- On July 28, 2017
Indoor Air Quality
Poor indoor air quality can lead to the number of people who suffer from asthma to increase by up to 80% over the next 35 years if the current regulations and not changed.
A report released in September ‘The Future of Indoor Air Quality in UK Homes’ by Professor Hazim Awbi on behalf of Beama also warns that Volatile Organic Compounds (VOC’s) may rise 60% above what the World Health Organisation (WHO) recommended limits for any given 24 hour period.
Most individuals spend 90% of their time indoors and therefore exposed to the indoor environment. Contaminants within the indoor environment are more than 1000 times more likely to be inhaled than outdoor air, and can be 10 times more polluted than outside air.
In 2004, a study showed that around 15% of people have asthma, and the UK has the highest prevalence of asthma in the world (Howiesons, 2005).
Existing building regulations enforce improved air-tightness on all new homes, however building regulations have not taken into consideration the adverse impact of improved air-tightness and increased energy efficiency on indoor air quality and the health of occupants.
The UK Government Energy Targets
The UK government is committed to an 80% reduction in carbon emissions by 2050. 46% of present UK consumption is in existing buildings and of this 30% in domestic dwellings and 16% in non-domestic buildings.
The report also details that in order to meet emission targets would likely to impact on indoor pollution levels up to 2050 if there is no additional intervention over and above the current requirements. Further reducing the natural ventilation within buildings, however additional measures need to be implemented to avoid problems with poor air changes within properties.

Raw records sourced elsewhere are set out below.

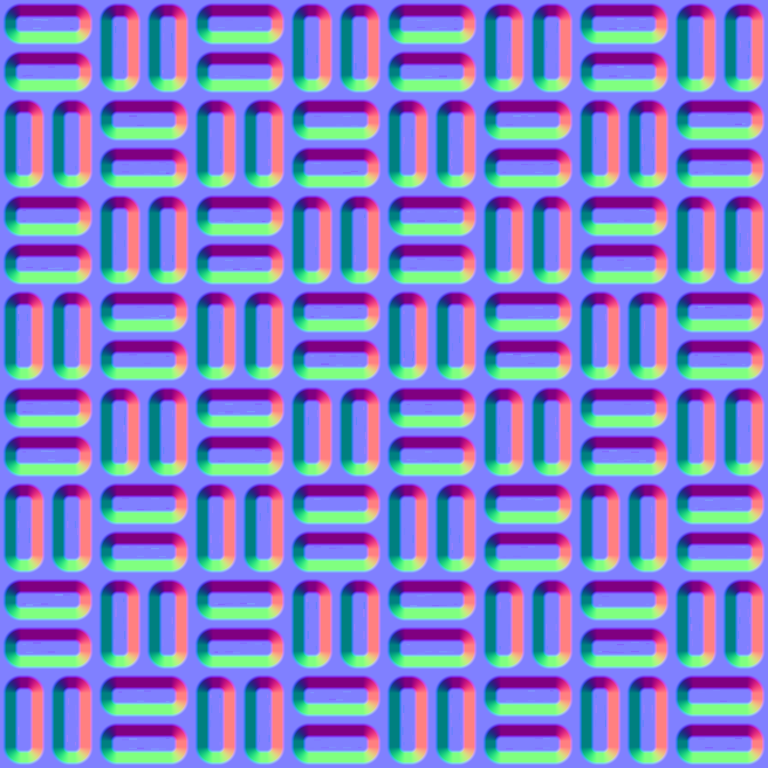
Give the GLSL for this texture map, as a Shadertoy shader.

```glsl
// Tangent-space normal map of a basket weave: paired bevelled bars, turned in alternate cells.

float hash(vec3 v) {
    return fract(sin(dot(v, vec3(12.9898, 78.233, 37.719))) * 43758.5453);
}

// Outward direction (xy) and depth below the rim (z) of a rounded bar.
vec3 barBevel(vec2 p) {
    float radius = 0.188;
    vec2 q = abs(p) - vec2(0.469, 0.219) + radius;
    vec2 outside = max(q, 0.0);
    float depth = radius - length(outside) - min(max(q.x, q.y), 0.0);
    return vec3(sign(p) * outside / max(length(outside), 1e-4), depth);
}

// Faint broken scratches along the long sides of the flat top.
float scratch(vec2 p, vec3 barId) {
    float side = p.y < 0.0 ? 0.0 : 1.0;
    float segment = floor(p.x * 13.0);
    vec3 key = barId + vec3(0.0, segment * 3.7, side * 5.3);
    float lineY = 0.035 + 0.025 * hash(key);
    float line = 1.0 - smoothstep(0.003, 0.012, abs(abs(p.y) - lineY));
    float worn = step(0.62, hash(key + 11.3));
    float ends = 1.0 - smoothstep(0.25, 0.28, abs(p.x));
    return line * worn * ends * (hash(key + 4.1) - 0.5);
}

void mainImage(out vec4 fragColor, in vec2 fragCoord) {
    // Eight by eight cells, wrapping at the borders
    vec2 grid = fract(fragCoord / iResolution.xy) * 8.0;
    vec2 cell = floor(grid);
    vec2 local = fract(grid);
    bool upright = mod(cell.x + cell.y, 2.0) < 0.5;
    if (upright) local = local.yx;

    // Two bars per cell, long axis along x
    float bar = floor(local.y * 2.0);
    vec2 p = vec2(local.x - 0.5, local.y - 0.25 - 0.5 * bar);

    // Steep slope between the rim and the flat top
    vec3 bevel = barBevel(p);
    float slope = smoothstep(-0.008, 0.036, bevel.z)
                * (1.0 - smoothstep(0.122, 0.164, bevel.z));
    vec2 tilt = bevel.xy * slope;
    tilt.y += 0.4 * scratch(p, vec3(cell, bar)) * (1.0 - slope);
    if (upright) tilt = tilt.yx;

    // Encode with green pointing down
    float up = sqrt(max(1.0 - dot(tilt, tilt), 0.0));
    vec3 normal = vec3(tilt.x, -tilt.y, up);
    fragColor = vec4(0.5 + 0.5 * normal, 1.0);
}
```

Inadequate ventilation within modern energy efficient homes and offices is also associated with a higher airborne infectious disease transmission as well as the accumulation of indoor pollutants and dampness which are factors in the development of allergies and asthma.
Most homes and places of work without adequate provision of mechanical or natural ventilation systems in place can mean the air changes can fall below the minimum recommended 0.5 air changes per hour (ac/H) necessary to avoid condensation.
The link between poor indoor air and health is well documented, with links to a range of health problems including asthma & allergy symptoms, lung cancer, chronic obstruction pulmonary disease, airborne respiratory infections and cardiovascular disease.
High levels of carbon dioxide in offices and classrooms could can effect concentration and may be the reason so many doze off in meetings. Typical outdoor concentrations of CO² are around 380 parts per million (ppm), indoor concentrations can easily reach several thousand ppm where no ventilation system or poor ventilation systems are in place.
There is a link between high levels of carbon dioxide present in classrooms and offices and a decline in work performance and concertation.
- New build and existing properties would benefit from improved mechanical ventilation systems which may comprise of air handling & extract ventilation.
- Heat recovery units which operate by recovery the heat from the exhaust air and transferring the heat energy to the fresh supply air. Heat recovery or HRV’s can recover up to 85% of the heat from the extract air stream.
- Maintenance of such air handling unit and heat recovery units can often be overlooked or simply forgotten about, as mostly these are installed within roof voids or out of sight.
- Most units incorporate synthetic panel filters and bag filters which should be replaced frequently depending on the application of the system, but usually every 6 months for general office areas.
- Productivity can also be adversely affected by a lack or air changes within offices where excess CO² is allowed to accumulate.
- Best compromise between good indoor air quality and optimal utilisation of energy efficiency
The air we breathe is critical to our health, comfort and productivity.
(Image courtesy of Arvind Baraman at FreeDigitalPhotos.net)